Write about an experience where you learned something.
The Siberian tiger roared and twisted his massive body as he pressed his paws against the chain-link fence. Miniscule dirt particles trickled from his raised paws while saliva strings dripped from his gaping mouth. I stood on the other side of the fifteen foot fence, entranced; unable to stop staring into the animal’s enormous emerald eyes.A heavy weight fell onto my left shoulder. I let out a yelp and spun around to meet whatever dangerous creature had been let loose from its pen.“A little jittery this morning, Caitlyn?” Hearing the playful voice of my new employer, Katja, I lowered my guard and squinted against the blinding desert sunlight. She turned to look at the prowling tiger.“Don’t tell me you’re afraid of Khan? He’s a jokester. Khan likes to play with the newcomers. He just wants his breakfast.” Katja led me to the nearby “kitchen” and held open the heavy metal door.

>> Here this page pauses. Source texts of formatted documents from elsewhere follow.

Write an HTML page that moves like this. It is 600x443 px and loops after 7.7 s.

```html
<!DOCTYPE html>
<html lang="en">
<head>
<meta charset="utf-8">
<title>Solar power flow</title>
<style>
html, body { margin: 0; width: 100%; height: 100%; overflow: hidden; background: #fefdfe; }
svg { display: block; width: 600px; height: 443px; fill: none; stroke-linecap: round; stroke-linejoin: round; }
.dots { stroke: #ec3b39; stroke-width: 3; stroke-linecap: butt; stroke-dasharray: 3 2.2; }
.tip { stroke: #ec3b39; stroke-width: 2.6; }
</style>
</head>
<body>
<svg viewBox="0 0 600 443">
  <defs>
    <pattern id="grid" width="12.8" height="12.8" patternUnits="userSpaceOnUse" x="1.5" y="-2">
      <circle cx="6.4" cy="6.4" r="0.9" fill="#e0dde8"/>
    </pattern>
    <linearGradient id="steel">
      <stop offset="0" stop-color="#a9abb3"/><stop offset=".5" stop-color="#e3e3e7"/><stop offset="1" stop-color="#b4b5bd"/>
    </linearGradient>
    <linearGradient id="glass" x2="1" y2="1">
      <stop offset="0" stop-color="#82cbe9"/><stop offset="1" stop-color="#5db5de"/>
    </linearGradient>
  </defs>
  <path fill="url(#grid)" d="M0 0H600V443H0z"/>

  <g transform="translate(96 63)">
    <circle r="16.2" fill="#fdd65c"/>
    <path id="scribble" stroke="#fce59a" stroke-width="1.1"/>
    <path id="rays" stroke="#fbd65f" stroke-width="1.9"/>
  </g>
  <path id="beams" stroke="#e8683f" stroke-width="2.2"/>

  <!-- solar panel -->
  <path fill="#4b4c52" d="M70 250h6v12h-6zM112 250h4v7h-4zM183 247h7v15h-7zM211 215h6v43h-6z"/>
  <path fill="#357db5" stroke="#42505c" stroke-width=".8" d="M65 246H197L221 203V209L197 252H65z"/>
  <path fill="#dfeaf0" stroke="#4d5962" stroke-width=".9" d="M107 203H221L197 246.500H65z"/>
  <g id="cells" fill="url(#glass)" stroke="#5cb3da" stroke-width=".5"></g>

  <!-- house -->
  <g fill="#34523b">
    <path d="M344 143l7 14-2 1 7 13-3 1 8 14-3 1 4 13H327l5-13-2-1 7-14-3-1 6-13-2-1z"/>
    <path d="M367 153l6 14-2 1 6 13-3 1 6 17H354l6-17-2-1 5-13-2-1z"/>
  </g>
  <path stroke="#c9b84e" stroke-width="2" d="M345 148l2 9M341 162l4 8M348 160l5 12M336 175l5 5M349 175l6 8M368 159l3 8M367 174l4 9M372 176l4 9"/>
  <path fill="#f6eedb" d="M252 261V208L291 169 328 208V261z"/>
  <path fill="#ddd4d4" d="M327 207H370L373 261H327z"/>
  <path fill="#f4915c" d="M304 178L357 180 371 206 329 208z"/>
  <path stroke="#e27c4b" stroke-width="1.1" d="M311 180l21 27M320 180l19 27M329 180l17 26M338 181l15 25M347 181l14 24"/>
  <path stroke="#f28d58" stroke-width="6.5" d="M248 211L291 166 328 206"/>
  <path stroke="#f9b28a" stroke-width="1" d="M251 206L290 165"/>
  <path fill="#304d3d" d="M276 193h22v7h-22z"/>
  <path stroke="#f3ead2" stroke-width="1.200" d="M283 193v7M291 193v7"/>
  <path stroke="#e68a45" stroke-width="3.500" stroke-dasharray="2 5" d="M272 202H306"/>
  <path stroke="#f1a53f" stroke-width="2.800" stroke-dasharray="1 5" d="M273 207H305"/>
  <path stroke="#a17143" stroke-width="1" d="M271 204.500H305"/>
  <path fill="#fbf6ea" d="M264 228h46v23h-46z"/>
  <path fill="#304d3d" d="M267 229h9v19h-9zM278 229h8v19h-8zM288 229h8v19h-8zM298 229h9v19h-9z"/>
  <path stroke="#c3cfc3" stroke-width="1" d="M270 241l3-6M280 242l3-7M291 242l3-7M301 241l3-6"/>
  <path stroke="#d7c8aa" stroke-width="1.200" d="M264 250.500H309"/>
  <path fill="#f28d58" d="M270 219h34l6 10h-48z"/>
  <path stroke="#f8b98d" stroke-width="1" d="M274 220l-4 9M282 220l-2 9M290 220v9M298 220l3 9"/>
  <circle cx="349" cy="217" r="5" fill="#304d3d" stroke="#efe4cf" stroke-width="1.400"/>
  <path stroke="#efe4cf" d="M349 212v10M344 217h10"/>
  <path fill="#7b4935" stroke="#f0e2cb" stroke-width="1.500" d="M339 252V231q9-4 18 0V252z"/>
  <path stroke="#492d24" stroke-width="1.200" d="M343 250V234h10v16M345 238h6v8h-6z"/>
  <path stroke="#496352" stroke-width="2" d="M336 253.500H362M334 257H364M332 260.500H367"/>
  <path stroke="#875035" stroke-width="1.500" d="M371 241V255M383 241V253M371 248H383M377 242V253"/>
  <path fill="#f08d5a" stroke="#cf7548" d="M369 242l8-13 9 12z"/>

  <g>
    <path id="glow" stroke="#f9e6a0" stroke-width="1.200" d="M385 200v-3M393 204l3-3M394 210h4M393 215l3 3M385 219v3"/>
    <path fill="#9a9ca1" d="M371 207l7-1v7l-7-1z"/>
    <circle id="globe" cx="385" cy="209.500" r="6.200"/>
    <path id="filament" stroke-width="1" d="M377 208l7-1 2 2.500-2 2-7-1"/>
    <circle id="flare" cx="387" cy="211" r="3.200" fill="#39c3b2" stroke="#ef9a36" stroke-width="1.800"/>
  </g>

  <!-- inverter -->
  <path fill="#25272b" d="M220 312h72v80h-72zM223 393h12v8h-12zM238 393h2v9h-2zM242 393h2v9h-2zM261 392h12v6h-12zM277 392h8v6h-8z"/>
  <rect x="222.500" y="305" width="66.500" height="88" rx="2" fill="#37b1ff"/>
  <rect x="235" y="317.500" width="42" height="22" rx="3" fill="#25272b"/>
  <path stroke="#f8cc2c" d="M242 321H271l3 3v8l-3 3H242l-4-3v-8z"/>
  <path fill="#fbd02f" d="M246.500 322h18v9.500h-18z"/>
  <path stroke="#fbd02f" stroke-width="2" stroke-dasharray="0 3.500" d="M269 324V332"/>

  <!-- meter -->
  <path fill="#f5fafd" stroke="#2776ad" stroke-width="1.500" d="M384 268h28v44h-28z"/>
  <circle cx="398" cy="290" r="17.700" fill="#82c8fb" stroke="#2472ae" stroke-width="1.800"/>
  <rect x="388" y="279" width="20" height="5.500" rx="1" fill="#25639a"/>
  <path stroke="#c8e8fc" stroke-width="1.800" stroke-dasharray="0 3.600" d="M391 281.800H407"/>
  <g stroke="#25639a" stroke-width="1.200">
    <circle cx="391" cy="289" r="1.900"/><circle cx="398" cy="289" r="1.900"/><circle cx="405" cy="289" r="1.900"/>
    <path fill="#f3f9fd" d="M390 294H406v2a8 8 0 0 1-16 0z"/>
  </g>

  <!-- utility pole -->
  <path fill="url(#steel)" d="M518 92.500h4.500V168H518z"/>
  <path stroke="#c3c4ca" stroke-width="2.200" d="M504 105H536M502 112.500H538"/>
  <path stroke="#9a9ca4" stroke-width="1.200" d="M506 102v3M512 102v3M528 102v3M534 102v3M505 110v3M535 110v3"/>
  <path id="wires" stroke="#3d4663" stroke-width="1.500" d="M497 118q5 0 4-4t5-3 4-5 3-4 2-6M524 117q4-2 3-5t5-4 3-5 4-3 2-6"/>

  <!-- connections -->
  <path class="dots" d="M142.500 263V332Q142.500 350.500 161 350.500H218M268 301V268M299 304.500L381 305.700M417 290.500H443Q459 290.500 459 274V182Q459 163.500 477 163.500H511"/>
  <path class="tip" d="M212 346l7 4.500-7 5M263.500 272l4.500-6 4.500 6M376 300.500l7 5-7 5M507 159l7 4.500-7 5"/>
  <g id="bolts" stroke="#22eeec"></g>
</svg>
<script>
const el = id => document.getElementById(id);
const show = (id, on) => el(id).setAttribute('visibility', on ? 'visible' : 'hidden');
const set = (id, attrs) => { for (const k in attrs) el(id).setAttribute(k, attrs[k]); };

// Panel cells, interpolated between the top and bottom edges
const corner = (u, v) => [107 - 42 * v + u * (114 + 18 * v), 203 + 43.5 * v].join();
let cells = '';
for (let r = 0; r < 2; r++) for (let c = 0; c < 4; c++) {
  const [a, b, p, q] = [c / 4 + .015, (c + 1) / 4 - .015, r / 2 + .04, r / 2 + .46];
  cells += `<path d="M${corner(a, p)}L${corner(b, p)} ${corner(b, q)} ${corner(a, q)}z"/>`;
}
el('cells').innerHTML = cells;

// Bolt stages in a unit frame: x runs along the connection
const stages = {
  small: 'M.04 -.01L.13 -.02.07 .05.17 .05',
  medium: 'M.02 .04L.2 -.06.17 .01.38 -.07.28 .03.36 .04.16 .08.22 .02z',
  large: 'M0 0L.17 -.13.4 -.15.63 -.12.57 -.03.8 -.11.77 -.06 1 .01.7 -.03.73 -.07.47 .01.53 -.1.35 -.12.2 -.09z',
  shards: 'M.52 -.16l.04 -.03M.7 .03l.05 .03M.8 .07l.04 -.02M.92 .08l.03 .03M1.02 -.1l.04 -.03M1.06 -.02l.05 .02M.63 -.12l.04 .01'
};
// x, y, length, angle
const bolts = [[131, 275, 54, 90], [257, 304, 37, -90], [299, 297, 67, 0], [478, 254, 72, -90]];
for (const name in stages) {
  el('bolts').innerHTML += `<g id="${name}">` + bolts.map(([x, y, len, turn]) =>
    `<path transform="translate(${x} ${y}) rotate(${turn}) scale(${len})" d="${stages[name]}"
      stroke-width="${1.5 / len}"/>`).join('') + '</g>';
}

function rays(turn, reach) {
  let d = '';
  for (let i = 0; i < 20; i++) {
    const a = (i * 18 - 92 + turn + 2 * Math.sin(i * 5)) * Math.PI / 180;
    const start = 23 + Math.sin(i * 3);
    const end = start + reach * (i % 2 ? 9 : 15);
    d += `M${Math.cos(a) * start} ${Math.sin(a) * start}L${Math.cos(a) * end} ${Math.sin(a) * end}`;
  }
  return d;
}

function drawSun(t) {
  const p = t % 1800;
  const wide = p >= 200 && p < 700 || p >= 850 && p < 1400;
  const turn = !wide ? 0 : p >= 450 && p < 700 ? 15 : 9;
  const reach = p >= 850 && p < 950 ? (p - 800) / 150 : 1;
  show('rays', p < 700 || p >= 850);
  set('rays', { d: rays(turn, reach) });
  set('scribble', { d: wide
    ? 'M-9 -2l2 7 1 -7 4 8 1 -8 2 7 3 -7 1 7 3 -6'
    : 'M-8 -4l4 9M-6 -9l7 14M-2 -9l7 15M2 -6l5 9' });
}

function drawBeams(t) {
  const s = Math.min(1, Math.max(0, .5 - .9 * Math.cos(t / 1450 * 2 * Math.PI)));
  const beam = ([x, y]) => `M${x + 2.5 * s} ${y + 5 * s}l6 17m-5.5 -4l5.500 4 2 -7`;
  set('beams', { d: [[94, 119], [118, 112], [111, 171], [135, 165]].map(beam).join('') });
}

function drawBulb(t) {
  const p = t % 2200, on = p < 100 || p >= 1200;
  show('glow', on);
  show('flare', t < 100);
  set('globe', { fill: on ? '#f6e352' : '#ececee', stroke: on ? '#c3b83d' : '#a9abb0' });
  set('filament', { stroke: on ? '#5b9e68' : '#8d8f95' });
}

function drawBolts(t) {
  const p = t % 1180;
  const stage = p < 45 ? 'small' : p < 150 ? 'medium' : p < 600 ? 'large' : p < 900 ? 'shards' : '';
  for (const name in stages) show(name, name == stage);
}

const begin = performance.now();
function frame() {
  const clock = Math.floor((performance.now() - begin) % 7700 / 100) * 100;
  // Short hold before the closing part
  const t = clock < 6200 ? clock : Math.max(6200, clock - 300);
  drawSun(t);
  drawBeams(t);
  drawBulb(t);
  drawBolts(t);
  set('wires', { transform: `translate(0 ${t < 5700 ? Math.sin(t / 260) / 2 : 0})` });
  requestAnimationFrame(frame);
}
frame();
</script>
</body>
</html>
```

I walked across the threshold and promptly fell down. I rose up on my hands and knees to find Katja laughing at me and holding a very disgruntled looking turtle. Working as an assistant animal keeper out in the Red Rock Desert, I routinely found myself interacting with menacing “beasts”. Every Saturday I would drive 40 miles to donate my time and possibly my limbs. The impelling force was my unique animal charges. Animal Ark isn’t your average petting zoo. It’s a wildlife sanctuary for animals that cannot be released back into the wild; meaning a refuge for untamed and outwardly ferocious creatures. Under Katja’s watchful eye, I cared for cheetahs, raccoons, and a peregrine falcon. I became befriended with Yogi the black bear and Sundari the snow leopard. I chased lynx and frolicked with my favorite silver fox, Effie; who liked to leap upon by back and lick my ears. The only tame animal I worked with was Mr. Peabody, the desert tortoise who tripped me on my first day. He has since forgiven me for scuffing his shell. Saturdays soon became the most enjoyable day of my week. Puttering up the long driveway in my Suzuki, inhaling the rich aroma of desert flowers, pulling into my reserved parking space adjacent the dumpster; it all gave me the same feeling. I mattered. These animals needed me to survive and were happy to be dependent. This gave me an overwhelming sense of responsibility and motivated me to never miss a Saturday, no matter how early eight o’clock seemed. I know that my time there was not wasted. I will never forget the feeling of euphoria one gets from observing a living thing grow from your love and care. The animals taught me how to be truly responsible for someone other than myself and how to think on my feet in the face of danger. I learned more at Animal Ark than how to dodge tiger spray.